What is the legal definition of "false arrest"?
A false arrest and/or false imprisonment occurs when your liberty or freedom of movement is unlawfully restrained. Although you typically bring claims of false arrest or imprisonment against a police officer, you can also bring a claim against a private citizen (and his or her employer) who restrains you against your will.
When do I have a legal claim for false arrest?
You may have a claim of false arrest if you were arrested without "probable cause."
What is probable cause?
This term comes from the Fourth Amendment to the United States Constituion.
The United States Supreme Court ruled in Illinois v. Gates (1983) defined probable cause as having "substantial chance" or "fair probability" of criminal activity could establish probable cause. A better-than-even chance is not required., although a mere suspicion of criminal activity is not enough.
However, a police officer may restrain you for a brief period of time if he or she suspects that you have committed a criminal act. Terry v. Ohio (1968).
Can I sue if the charges were dismissed or if I was found not guilty?
Not necessarily. A claim or lawsuit for false arrest depends on whether the arrest or detention was based upon probable cause, not on the guilt or innocence of the person who was arrested or detained.
Can I sue for false arrest if the search warrant contained untrue statements?
Not necessarily. If a police officer had a warrant that appeared valid and was obtained in good faith, the officer may have had probable cause to arrest you.
Can I sue for false arrest if I was found guilty of the crime?

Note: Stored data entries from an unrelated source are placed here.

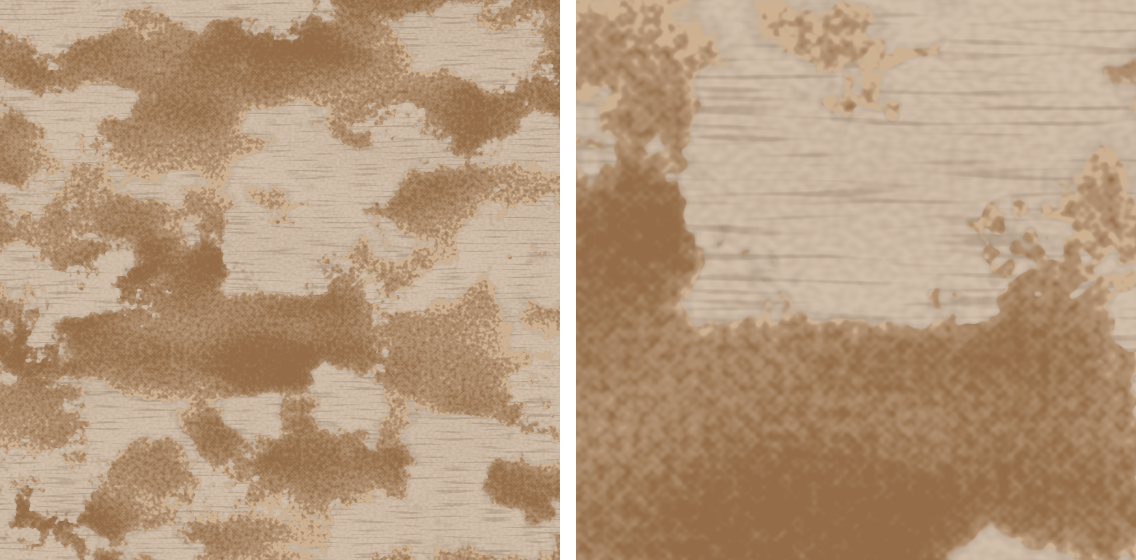
Left, the full canvas; right, a detail of the centre.
A Shadertoy shader for this texture:

```glsl
// Cut-velvet fabric: ragged brown pile patches on a pale ribbed ground.
// Warped gradient noise lays out the patches; finer noise frays their edges
// into light loops, and stretched noise draws the threads of the ground.

#define PATCH_FREQ vec2(4.4, 6.4)
#define COVERAGE 0.055
#define FRAY_MIN 0.07
#define FRAY_MAX 0.34
#define LOOP_FREQ 125.0
#define THREAD_FREQ 215.0
#define GROUND_LIGHT vec3(0.825, 0.750, 0.670)
#define GROUND_DARK vec3(0.715, 0.635, 0.550)
#define PILE_LIGHT vec3(0.805, 0.695, 0.570)
#define PILE_MID vec3(0.685, 0.560, 0.435)
#define PILE_DARK vec3(0.580, 0.425, 0.280)

float hash(vec2 p) {
    vec3 q = fract(vec3(p.xyx) * 0.1031);
    q += dot(q, q.yzx + 33.33);
    return fract((q.x + q.y) * q.z);
}

// Dot product of a random unit gradient with the offset from its corner
float corner(vec2 cell, vec2 offset) {
    float angle = 6.2832 * hash(cell);
    return dot(vec2(cos(angle), sin(angle)), offset);
}

// Gradient noise, roughly -0.7 to 0.7
float noise(vec2 p) {
    vec2 i = floor(p), f = p - i;
    vec2 u = f * f * f * (f * (f * 6.0 - 15.0) + 10.0);
    vec2 e = vec2(1.0, 0.0);
    return mix(mix(corner(i, f), corner(i + e.xy, f - e.xy), u.x),
               mix(corner(i + e.yx, f - e.yx), corner(i + e.xx, f - e.xx), u.x), u.y);
}

float fbm(vec2 p) {
    float sum = 0.0, gain = 1.0;
    for (int k = 0; k < 4; k++) {
        sum += gain * noise(p);
        p = mat2(0.96, 0.28, -0.28, 0.96) * p * 2.03 + 17.3;
        gain *= 0.5;
    }
    return sum;
}

// Smooth patch height: positive inside the pile
float patchHeight(vec2 p) {
    vec2 warp = vec2(noise(p * 6.0 + 41.0), noise(p * 6.0 + 73.0));
    return fbm((p + 0.045 * warp) * PATCH_FREQ + 23.0) + COVERAGE;
}

// Irregular fraying, strong in some regions and weak in others
float fray(vec2 p) {
    float rough = smoothstep(-0.15, 0.4, noise(p * 5.0 + 91.0));
    float grit = noise(p * 34.0 + 7.0) + 0.8 * noise(p * 72.0 + 31.0)
               + 0.6 * noise(p * LOOP_FREQ + 57.0);
    return grit * mix(FRAY_MIN, FRAY_MAX, rough);
}

// Horizontal ribs with sparse dark streaks and a fine crosswise grain
vec3 groundColor(vec2 p) {
    float streak = noise(p * vec2(13.0, THREAD_FREQ) + 5.0);
    float grain = noise(p * vec2(150.0, THREAD_FREQ) + 11.0);
    float shade = 0.16 + 0.75 * smoothstep(0.05, 0.5, streak) + 0.45 * grain;
    shade += 0.25 * noise(p * vec2(3.0, 9.0) + 3.0);
    return mix(GROUND_LIGHT, GROUND_DARK, clamp(shade, 0.0, 1.0));
}

// Pile tone: light loops at the rim, deep brown in the middle
vec3 pileColor(vec2 p, float depth) {
    float sheen = noise(p * vec2(3.0, 6.5) + 61.0) + 0.4 * noise(p * vec2(8.0, 15.0));
    float tone = 0.07 + 0.62 * (1.0 - exp(-max(depth, 0.0) / 0.10)) + 0.75 * sheen;
    float loops = noise(p * LOOP_FREQ + 19.0) + 0.7 * noise(p * 210.0 + 83.0);
    vec2 weave = sin(p * 6.2832 * vec2(150.0, 160.0));
    tone += loops * mix(0.75, 0.3, smoothstep(0.1, 0.8, tone));
    tone += 0.05 * weave.x * weave.y;
    tone = clamp(tone, 0.0, 1.0);
    vec3 color = mix(PILE_LIGHT, PILE_MID, smoothstep(0.0, 0.45, tone));
    return mix(color, PILE_DARK, smoothstep(0.4, 1.0, tone));
}

void mainImage(out vec4 fragColor, in vec2 fragCoord) {
    vec2 p = fragCoord / iResolution.y;

    // Patch layout with frayed rim
    float height = patchHeight(p);
    float edge = height + fray(p);
    float pile = smoothstep(-0.025, 0.025, edge);

    // Ground, faintly shaded beside the raised pile
    vec3 ground = groundColor(p);
    ground *= 1.0 - 0.06 * smoothstep(-0.10, 0.0, edge);

    vec3 color = mix(ground, pileColor(p, 0.6 * height + 0.4 * edge), pile);
    fragColor = vec4(color, 1.0);
}
```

Probably not. If you were convicted of the crime for which you were arrested, the conviction may be used as conclusive proof that the police had probable cause to arrest you. However, you may be able sue if the police had an illegal intent for arresting you or if the police used excessive force when they arrested you.
To locate free or low cost legal assistance:
Visit thehome page and search for local assistance by entering your zip code in the box marked “Find a lawyer, organization or related service to help you with your problem.” or
- Know Your Rights: What to do if you're stopped by the police.
Look under "attorneys" in the yellow pages to find your local legal aid office, or
Contact theat (800) 968- 0738.
Persons age 60 or older, regardless of their income, may be able to receive free advice from theby calling (800) 347-5297.
For further information about Michigan criminal law visit the State Appellate Defender website.
This article appears courtesy of Legal Aid of Western Michigan.